_SOURCE DATA_:

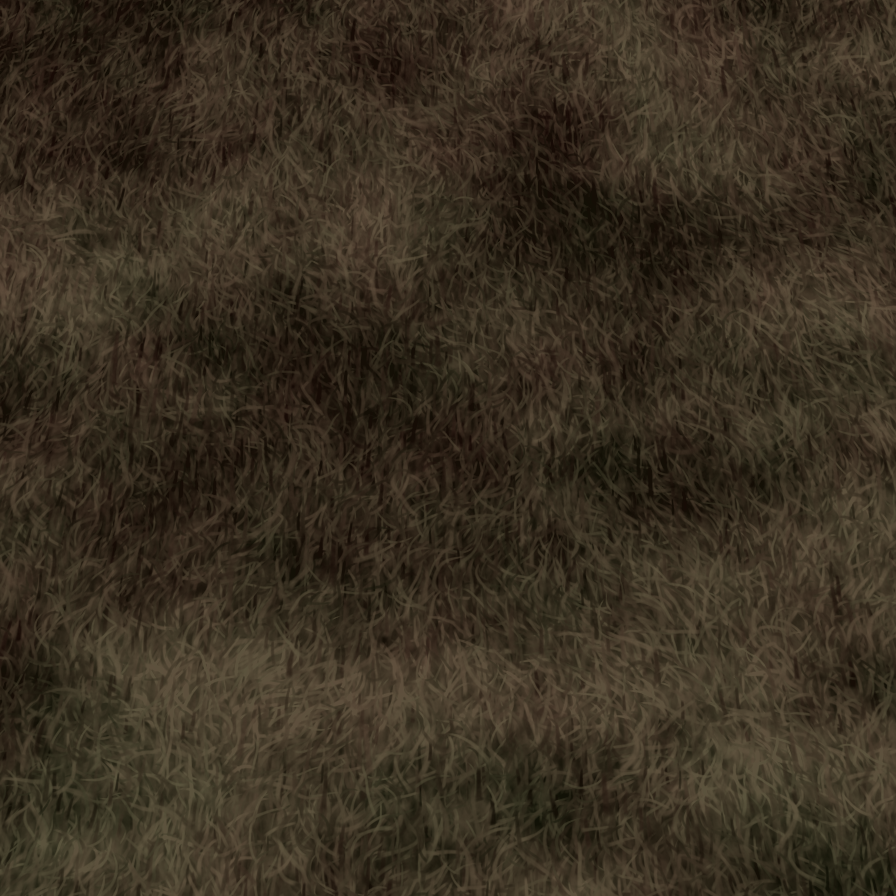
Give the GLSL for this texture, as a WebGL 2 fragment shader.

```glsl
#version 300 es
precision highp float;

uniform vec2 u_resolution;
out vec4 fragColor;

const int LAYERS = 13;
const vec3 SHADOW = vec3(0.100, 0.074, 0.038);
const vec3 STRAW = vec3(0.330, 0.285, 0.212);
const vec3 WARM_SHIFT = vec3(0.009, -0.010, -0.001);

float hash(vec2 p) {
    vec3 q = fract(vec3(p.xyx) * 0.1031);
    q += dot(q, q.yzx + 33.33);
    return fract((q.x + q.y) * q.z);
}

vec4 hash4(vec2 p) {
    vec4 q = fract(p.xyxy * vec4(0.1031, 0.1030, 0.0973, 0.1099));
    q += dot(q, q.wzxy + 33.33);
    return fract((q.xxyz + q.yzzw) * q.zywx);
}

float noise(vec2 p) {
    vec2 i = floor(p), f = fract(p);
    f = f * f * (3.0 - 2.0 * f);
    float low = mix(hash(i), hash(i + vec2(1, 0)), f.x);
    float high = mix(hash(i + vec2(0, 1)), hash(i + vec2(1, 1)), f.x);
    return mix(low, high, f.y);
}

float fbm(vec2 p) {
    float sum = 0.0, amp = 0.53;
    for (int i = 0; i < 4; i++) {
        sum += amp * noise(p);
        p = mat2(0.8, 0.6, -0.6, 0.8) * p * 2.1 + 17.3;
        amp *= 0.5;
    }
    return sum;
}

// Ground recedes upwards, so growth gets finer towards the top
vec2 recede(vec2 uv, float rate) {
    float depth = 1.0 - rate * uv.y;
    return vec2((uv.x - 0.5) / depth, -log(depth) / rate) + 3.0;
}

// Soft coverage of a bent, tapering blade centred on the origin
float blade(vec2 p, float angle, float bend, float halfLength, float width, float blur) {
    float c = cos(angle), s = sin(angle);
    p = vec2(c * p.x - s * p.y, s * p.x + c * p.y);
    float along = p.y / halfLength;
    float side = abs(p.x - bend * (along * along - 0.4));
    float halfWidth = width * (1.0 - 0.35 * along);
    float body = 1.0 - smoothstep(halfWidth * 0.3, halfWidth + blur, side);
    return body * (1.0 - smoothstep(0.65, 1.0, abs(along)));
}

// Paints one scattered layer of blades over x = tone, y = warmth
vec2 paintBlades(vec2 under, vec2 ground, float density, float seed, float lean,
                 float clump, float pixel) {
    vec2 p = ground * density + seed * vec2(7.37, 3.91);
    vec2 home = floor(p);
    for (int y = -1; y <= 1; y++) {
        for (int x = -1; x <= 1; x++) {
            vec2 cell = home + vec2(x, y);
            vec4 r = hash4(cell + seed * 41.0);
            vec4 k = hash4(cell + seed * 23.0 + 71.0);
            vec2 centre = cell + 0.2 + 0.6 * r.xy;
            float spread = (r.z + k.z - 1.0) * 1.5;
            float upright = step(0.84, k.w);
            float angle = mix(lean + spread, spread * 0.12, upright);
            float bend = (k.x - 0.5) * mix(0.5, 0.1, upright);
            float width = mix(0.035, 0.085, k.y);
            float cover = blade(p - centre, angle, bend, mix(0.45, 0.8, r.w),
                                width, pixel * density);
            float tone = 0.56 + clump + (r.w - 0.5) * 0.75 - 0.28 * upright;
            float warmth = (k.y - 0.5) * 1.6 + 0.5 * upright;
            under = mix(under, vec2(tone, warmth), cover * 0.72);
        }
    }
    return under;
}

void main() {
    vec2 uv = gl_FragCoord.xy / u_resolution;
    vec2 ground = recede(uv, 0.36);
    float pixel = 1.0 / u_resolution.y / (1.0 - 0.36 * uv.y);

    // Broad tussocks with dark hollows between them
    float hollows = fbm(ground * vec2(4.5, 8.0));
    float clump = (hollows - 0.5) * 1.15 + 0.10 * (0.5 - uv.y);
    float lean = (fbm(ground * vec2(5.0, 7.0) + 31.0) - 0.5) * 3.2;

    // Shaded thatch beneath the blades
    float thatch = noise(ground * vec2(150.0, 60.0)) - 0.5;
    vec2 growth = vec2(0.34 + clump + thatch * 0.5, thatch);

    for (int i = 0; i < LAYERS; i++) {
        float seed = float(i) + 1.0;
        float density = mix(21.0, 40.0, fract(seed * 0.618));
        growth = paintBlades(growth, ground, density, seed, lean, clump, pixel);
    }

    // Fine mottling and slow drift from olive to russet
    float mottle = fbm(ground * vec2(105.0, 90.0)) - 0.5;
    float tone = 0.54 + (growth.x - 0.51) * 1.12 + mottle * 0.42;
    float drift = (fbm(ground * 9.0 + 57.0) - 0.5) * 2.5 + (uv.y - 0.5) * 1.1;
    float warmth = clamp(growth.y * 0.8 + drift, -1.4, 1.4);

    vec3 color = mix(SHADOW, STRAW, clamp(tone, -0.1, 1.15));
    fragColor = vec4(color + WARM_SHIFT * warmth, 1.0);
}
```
==
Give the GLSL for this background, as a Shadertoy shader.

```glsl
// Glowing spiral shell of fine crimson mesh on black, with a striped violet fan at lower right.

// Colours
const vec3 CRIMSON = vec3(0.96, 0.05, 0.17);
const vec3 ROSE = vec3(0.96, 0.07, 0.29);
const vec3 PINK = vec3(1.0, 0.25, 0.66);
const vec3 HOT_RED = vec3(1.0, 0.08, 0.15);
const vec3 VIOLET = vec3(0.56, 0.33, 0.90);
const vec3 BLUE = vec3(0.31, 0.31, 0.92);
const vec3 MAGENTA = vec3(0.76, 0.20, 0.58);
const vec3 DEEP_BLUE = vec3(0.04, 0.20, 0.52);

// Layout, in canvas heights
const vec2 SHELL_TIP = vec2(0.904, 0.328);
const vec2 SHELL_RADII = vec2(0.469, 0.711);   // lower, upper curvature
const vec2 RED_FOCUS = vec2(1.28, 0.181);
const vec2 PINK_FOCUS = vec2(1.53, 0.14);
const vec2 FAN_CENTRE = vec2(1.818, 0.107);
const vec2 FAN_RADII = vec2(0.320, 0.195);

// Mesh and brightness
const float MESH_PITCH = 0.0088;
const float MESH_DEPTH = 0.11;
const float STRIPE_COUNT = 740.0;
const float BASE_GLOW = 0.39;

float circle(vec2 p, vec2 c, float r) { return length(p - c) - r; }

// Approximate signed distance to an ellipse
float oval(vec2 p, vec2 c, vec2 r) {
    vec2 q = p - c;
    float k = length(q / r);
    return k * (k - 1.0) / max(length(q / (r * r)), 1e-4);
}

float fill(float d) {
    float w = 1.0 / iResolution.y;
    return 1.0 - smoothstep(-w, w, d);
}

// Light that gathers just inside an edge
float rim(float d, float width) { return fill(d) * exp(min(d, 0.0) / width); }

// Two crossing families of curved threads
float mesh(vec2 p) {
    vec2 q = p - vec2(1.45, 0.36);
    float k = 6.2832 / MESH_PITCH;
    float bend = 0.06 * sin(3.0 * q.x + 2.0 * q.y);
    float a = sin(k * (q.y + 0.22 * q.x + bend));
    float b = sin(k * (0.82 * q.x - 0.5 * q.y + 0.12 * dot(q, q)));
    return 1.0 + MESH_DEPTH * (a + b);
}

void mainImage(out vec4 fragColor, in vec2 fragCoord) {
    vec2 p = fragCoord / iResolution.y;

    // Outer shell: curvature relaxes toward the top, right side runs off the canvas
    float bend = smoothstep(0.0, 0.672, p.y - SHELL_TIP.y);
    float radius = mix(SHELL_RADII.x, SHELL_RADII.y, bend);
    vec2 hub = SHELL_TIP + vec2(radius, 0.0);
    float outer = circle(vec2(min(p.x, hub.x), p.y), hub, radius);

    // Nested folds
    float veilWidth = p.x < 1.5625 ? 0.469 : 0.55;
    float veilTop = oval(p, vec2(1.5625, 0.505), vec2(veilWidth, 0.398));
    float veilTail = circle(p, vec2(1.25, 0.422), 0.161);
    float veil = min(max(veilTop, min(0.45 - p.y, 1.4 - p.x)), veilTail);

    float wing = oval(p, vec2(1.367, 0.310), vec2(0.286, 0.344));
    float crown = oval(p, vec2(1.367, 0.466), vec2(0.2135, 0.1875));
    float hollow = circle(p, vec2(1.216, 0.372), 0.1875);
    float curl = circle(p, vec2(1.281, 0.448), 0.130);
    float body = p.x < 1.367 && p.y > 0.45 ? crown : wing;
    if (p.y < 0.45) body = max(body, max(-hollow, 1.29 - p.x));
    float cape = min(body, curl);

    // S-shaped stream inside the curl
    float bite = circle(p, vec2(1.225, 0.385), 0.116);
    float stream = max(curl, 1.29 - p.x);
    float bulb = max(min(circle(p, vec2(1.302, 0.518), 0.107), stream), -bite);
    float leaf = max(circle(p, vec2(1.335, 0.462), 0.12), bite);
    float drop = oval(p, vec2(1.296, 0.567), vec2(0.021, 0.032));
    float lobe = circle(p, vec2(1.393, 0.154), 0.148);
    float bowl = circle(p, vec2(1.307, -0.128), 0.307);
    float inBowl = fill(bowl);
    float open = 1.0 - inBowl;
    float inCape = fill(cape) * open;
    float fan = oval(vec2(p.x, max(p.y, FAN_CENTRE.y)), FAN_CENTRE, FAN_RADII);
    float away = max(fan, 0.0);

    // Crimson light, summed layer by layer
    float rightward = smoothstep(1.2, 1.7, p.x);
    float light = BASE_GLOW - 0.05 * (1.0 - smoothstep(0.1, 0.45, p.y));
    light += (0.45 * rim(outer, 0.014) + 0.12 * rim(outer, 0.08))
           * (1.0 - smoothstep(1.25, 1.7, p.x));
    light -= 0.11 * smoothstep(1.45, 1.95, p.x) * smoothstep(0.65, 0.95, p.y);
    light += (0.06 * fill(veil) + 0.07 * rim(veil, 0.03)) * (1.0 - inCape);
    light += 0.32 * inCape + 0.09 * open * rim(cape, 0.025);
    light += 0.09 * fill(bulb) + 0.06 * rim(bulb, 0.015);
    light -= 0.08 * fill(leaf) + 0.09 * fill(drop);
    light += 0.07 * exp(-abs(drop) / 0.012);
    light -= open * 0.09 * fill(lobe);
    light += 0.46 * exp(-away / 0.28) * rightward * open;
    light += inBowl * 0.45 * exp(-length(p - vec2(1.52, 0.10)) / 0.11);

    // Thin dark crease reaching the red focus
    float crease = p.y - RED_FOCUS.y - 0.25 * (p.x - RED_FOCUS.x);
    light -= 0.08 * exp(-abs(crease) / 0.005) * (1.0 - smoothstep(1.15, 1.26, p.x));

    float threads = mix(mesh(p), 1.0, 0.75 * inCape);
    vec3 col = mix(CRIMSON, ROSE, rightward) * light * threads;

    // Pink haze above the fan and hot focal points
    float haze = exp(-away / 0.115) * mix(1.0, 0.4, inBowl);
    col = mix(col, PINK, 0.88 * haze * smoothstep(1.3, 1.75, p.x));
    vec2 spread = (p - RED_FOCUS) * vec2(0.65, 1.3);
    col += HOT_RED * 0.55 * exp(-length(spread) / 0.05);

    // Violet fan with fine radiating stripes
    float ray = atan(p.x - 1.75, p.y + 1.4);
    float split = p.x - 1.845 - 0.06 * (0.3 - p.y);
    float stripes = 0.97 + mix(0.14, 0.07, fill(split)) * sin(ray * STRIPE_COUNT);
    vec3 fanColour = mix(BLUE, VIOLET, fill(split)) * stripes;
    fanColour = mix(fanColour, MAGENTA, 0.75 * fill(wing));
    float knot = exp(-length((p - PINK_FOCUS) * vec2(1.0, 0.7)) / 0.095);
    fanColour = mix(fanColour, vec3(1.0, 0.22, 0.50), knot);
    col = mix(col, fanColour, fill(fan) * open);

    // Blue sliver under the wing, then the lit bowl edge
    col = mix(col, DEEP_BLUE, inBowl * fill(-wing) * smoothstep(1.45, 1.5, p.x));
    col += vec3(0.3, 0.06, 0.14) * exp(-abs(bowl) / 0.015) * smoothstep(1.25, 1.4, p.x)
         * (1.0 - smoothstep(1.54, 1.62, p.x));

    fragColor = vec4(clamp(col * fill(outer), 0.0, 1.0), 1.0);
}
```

_EXERCISE_:
Wherever "spread" occurs in the records above, copy the line it sits in.

_PROBLEM SOLUTION_:
            float spread = (r.z + k.z - 1.0) * 1.5;
            float angle = mix(lean + spread, spread * 0.12, upright);
    vec2 spread = (p - RED_FOCUS) * vec2(0.65, 1.3);
    col += HOT_RED * 0.55 * exp(-length(spread) / 0.05);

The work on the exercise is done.